Background: Children with pervasive developmental disorder (PDD) show behavioral abnormalities in gaze and face processing, but recent studies have indicated that normal activation of face-specific brain areas in response to faces is possible in this group. It is not clear whether the brain activity related to gaze processing is also normal in children with PDD. Methods: Event-related brain potentials (ERPs) were measured during two spatial attention tasks in which a centrally presented stimulus served as cue for the location of a forthcoming target. In one task faces were used as cues, and in the other arrows. Seventeen children with PDD and 18 age- and IQ-matched control children were tested. Results: Face stimuli elicited the same specific ERP activity in both groups. Also, both children with PDD and controls showed shorter reaction times as well as larger amplitudes and shorter latency times of several ERP peaks to congruently cued targets than to incongruently cued targets in both tasks. However, children with PDD showed abnormally small occipital ERPs in response to both face and arrow stimuli. Conclusion: The results provide evidence for the capability of normal processing of face and gaze change in children with PDD. The smaller occipital activity might be related to more general abnormalities in perception.

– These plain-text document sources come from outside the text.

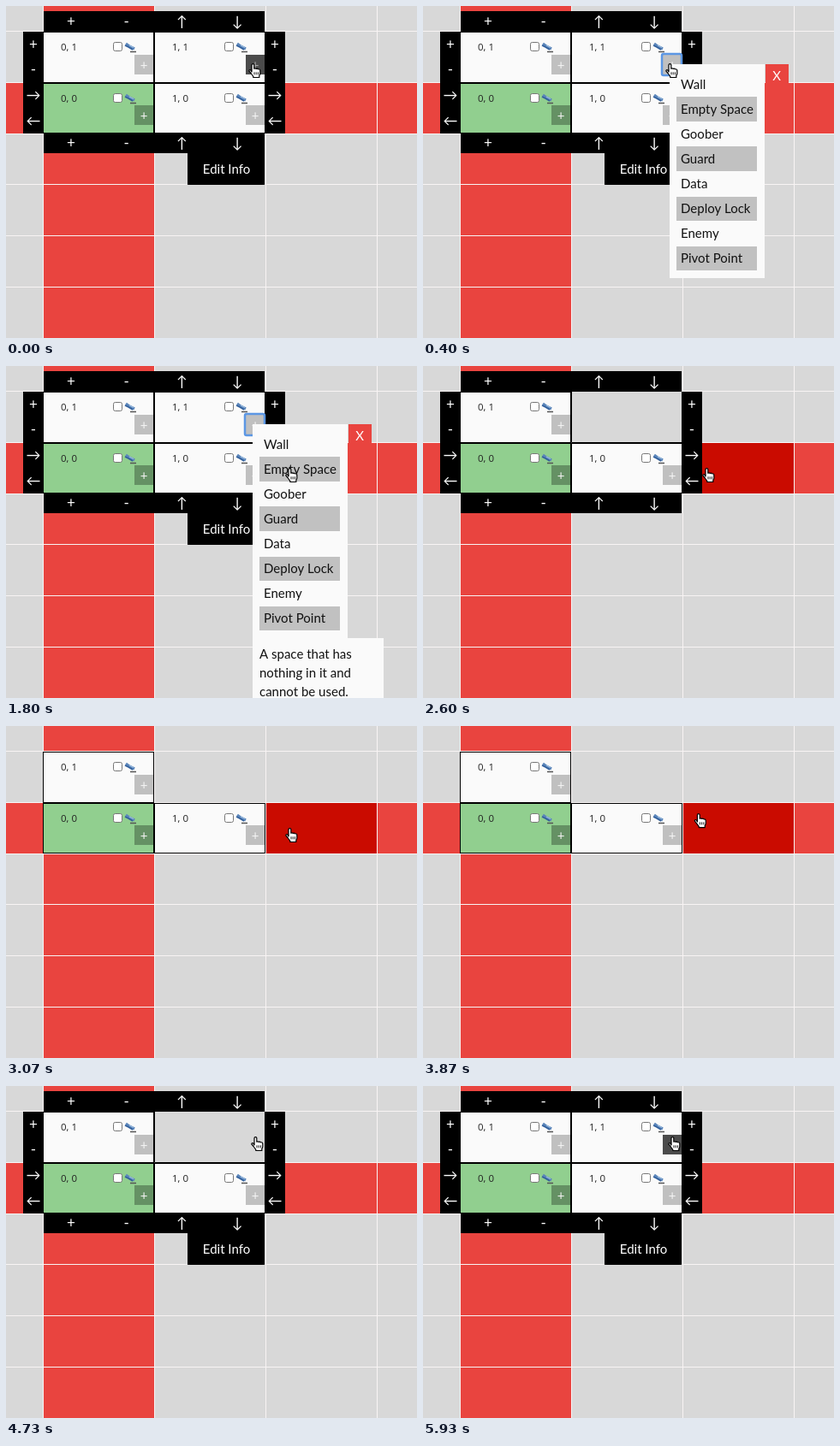
These frames come from a looping animation (480 px wide and 388 px high, 5.99 s). An HTML page with a canvas:

```html
<!DOCTYPE html>
<html lang="en">
<head>
<meta charset="utf-8">
<title>Grid editor</title>
<style>
  html, body { margin: 0; width: 100%; height: 100%; overflow: hidden; background: #d8d8d8; }
  canvas { display: block; }
</style>
</head>
<body>
<canvas id="stage" width="480" height="388"></canvas>
<script>
const ctx = document.getElementById('stage').getContext('2d');
const LOOP = 5990;
const UI_FONT = 'Lato, "DejaVu Sans", sans-serif';
const LABEL_FONT = '"Open Sans", sans-serif';
const RED = '#e9443f', PAPER = '#fafafa', GREEN = '#91cf8f';

const COLS = [-87, 43, 173, 303, 433, 563];
const ROWS = [-31, 29, 89, 149, 208, 268, 328, 388];
const MENU = ['Wall', 'Empty Space', 'Goober', 'Guard', 'Data', 'Deploy Lock', 'Enemy', 'Pivot Point'];
const WALL_INFO = ['A standard wall.'];
const EMPTY_INFO = ['A space that has', 'nothing in it and', 'cannot be used.'];

// Loop times of the user's actions.
const PRESS = 70, MENU_OPEN = 200, MENU_PICK = 2400, TOOLS_HIDE = 2700, CELL_ADD = 4930;

// Pointer tip: time, x, y
const POINTER_KEYS = [
  [0, 288, 68], [670, 288, 68], [1270, 313, 88], [1330, 313, 88], [1800, 331, 120],
  [3690, 331, 120], [4130, 305, 74], [4270, 299, 69], [4530, 292, 61],
  [4670, 292, 61], [4730, 291, 60], [LOOP, 291, 60]
];

const HAND = new Path2D('M4 10V2a1.4 1.4 0 0 1 2.8 0V6.2q1.2-.9 2.4.2q1.3-.7 2.4.4' +
  'q1.9-.3 2.2 1.4V11.5q0 1.5-1 2.8V16.5H5.8V15.3Q4.5 13.5 3 11.5L.8 8.8q.4-1.8 2-.8z');
const KNUCKLES = new Path2D('M7 10.3v3M9.2 10.3v3M11.4 10.3v3');

function box(color, x0, y0, x1, y1) {
  ctx.fillStyle = color;
  ctx.fillRect(x0, y0, x1 - x0, y1 - y0);
}

// Text is placed by the vertical centre of its capitals.
function text(str, x, midY, size, color, align = 'left', font = UI_FONT) {
  ctx.font = `${size}px ${font}`;
  ctx.textAlign = align;
  ctx.fillStyle = color;
  ctx.fillText(str, x, midY + size * 0.36);
}

function line(color, width, ...points) {
  ctx.strokeStyle = color;
  ctx.lineWidth = width;
  ctx.beginPath();
  points.forEach(([x, y]) => ctx.lineTo(x, y));
  ctx.stroke();
}

function pointerAt(t) {
  const i = POINTER_KEYS.findIndex(key => key[0] > t);
  const [t0, x0, y0] = POINTER_KEYS[i - 1];
  const [t1, x1, y1] = POINTER_KEYS[i];
  const p = (t - t0) / (t1 - t0);
  const k = t1 - t0 > 300 ? p * p * (3 - 2 * p) : p;
  return { x: x0 + (x1 - x0) * k, y: y0 + (y1 - y0) * k };
}

function drawGrid(hover) {
  box('#d8d8d8', 0, 0, 480, 388);
  box(RED, 43, 0, 173, 388);
  box(RED, 0, 90, 480, 149);
  if (hover) {
    const row = hover.y < 89 ? 1 : 2;
    box(row === 1 ? '#9d9d9d' : '#ca0b00', 303, ROWS[row], 433, ROWS[row + 1]);
  }
  COLS.forEach(x => box('#f8f4f4', x, 0, x + 1, 388));
  ROWS.forEach(y => box('#f8f4f4', 0, y, 480, y + 1));
}

function drawIcon(x, y) {
  line('#5b86bb', 3.2, [x + 1, y + 2], [x + 5, y + 5], [x + 11, y + 8]);
  line('#315f9c', 1.5, [x, y + 4], [x + 4, y + 6], [x + 9, y + 9]);
  line('#a9c8e8', 1, [x + 5, y + 4], [x + 10, y + 6.5]);
  line('#555', 1.5, [x + 6, y + 11.5], [x + 13, y + 11.5]);
}

function drawCell(col, row, active) {
  const x = 43 + col * 130;
  const y = row ? 30 : 90;
  const bottom = row ? 90 : 149;
  const green = !col && !row;
  box('#000', x, y, x + 130, bottom);
  box(green ? GREEN : PAPER, x + 1, y + 1, x + 129, bottom - 1);
  text(`${col}, ${row}`, x + 21, y + 17.5, 11.5, '#222', 'left', LABEL_FONT);

  ctx.beginPath();
  ctx.roundRect(x + 82.5, y + 12.5, 10, 10, 2);
  ctx.fillStyle = '#fff';
  ctx.fill();
  ctx.strokeStyle = '#777';
  ctx.lineWidth = 1;
  ctx.stroke();
  drawIcon(x + 96, y + 12);

  const shade = active ? '#4b4b4b' : `rgba(0,0,0,${green ? 0.3 : 0.23})`;
  box(shade, x + 107, bottom - 33, x + 129, bottom - 10);
  text('+', x + 118, bottom - 21.5, 15, active ? '#aaa' : '#f4f4f4', 'center');
}

function drawFocus() {
  ctx.beginPath();
  ctx.roundRect(279, 56, 23, 25, 2);
  ctx.strokeStyle = '#5c97e4';
  ctx.lineWidth = 2.5;
  ctx.stroke();
}

function drawTools(withInfo) {
  box('#000', 44, 6, 302, 30);
  box('#000', 44, 148, 302, 172);
  box('#000', 20, 30, 44, 149);
  box('#000', 302, 30, 326, 149);
  for (const y of [18, 160]) {
    ['+', '-', '↑', '↓'].forEach((s, i) => text(s, 76 + i * 64.7, y, 17, '#fff', 'center'));
  }
  for (const x of [32, 314]) {
    ['+', '-', '→', '←'].forEach((s, i) => text(s, x, 44.5 + i * 29.8, 17, '#fff', 'center'));
  }
  if (withInfo) {
    box('#000', 212, 172, 302, 209);
    text('Edit Info', 257.5, 191, 15, '#fff', 'center');
  }
}

function drawMenu(tip) {
  box(PAPER, 288, 68, 399, 318);
  box(RED, 400, 68, 427, 95);
  text('X', 413, 82, 15, '#fff', 'center');
  MENU.forEach((name, i) => {
    const y = 77 + i * 29.1;
    if (i % 2) box('#c1c1c1', 296, Math.round(y), 390, Math.round(y + 28.5));
    text(name, 301, y + 14.3, 15, '#111');
  });
  if (tip.x < 296 || tip.y < 77) return;
  const info = tip.y < 106 ? WALL_INFO : EMPTY_INFO;
  box(PAPER, 288, 318, 441, 334 + info.length * 22);
  info.forEach((row, i) => text(row, 296, 337 + i * 22, 15, '#111'));
}

function drawPointer(tip) {
  ctx.save();
  ctx.translate(tip.x - 5, tip.y - 1);
  ctx.fillStyle = '#fff';
  ctx.strokeStyle = '#000';
  ctx.lineJoin = 'round';
  ctx.lineWidth = 1.2;
  ctx.fill(HAND);
  ctx.stroke(HAND);
  ctx.lineWidth = 0.9;
  ctx.stroke(KNUCKLES);
  ctx.restore();
}

function draw(t) {
  const tip = pointerAt(t);
  const menuOpen = t >= MENU_OPEN && t < MENU_PICK;
  const outside = !menuOpen && tip.x > 303;
  const hasCell = t < MENU_PICK || t >= CELL_ADD;

  drawGrid(outside && tip);
  drawCell(0, 1);
  drawCell(0, 0);
  drawCell(1, 0);
  if (hasCell) drawCell(1, 1, !menuOpen);
  if (t < TOOLS_HIDE || !outside) {
    drawTools(!outside);
    if (!hasCell) {
      line('#000', 1, [173.5, 30], [173.5, 89.5], [302.5, 89.5]);
    }
  }
  if (t >= PRESS && t < MENU_PICK) drawFocus();
  if (menuOpen) drawMenu(tip);
  drawPointer(tip);
}

const start = performance.now();
function tick() {
  draw((performance.now() - start) % LOOP);
  requestAnimationFrame(tick);
}
tick();
</script>
</body>
</html>
```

Kemner, C., Schuller, A. M., & van Engeland, H. (2006). Electrocortical reflections of face and gaze processing in children with pervasive developmental disorder. Journal of Child Psychology and Psychiatry, 47(10), 1063-1072. https://doi.org/10.1111/j.1469-7610.2006.01678.x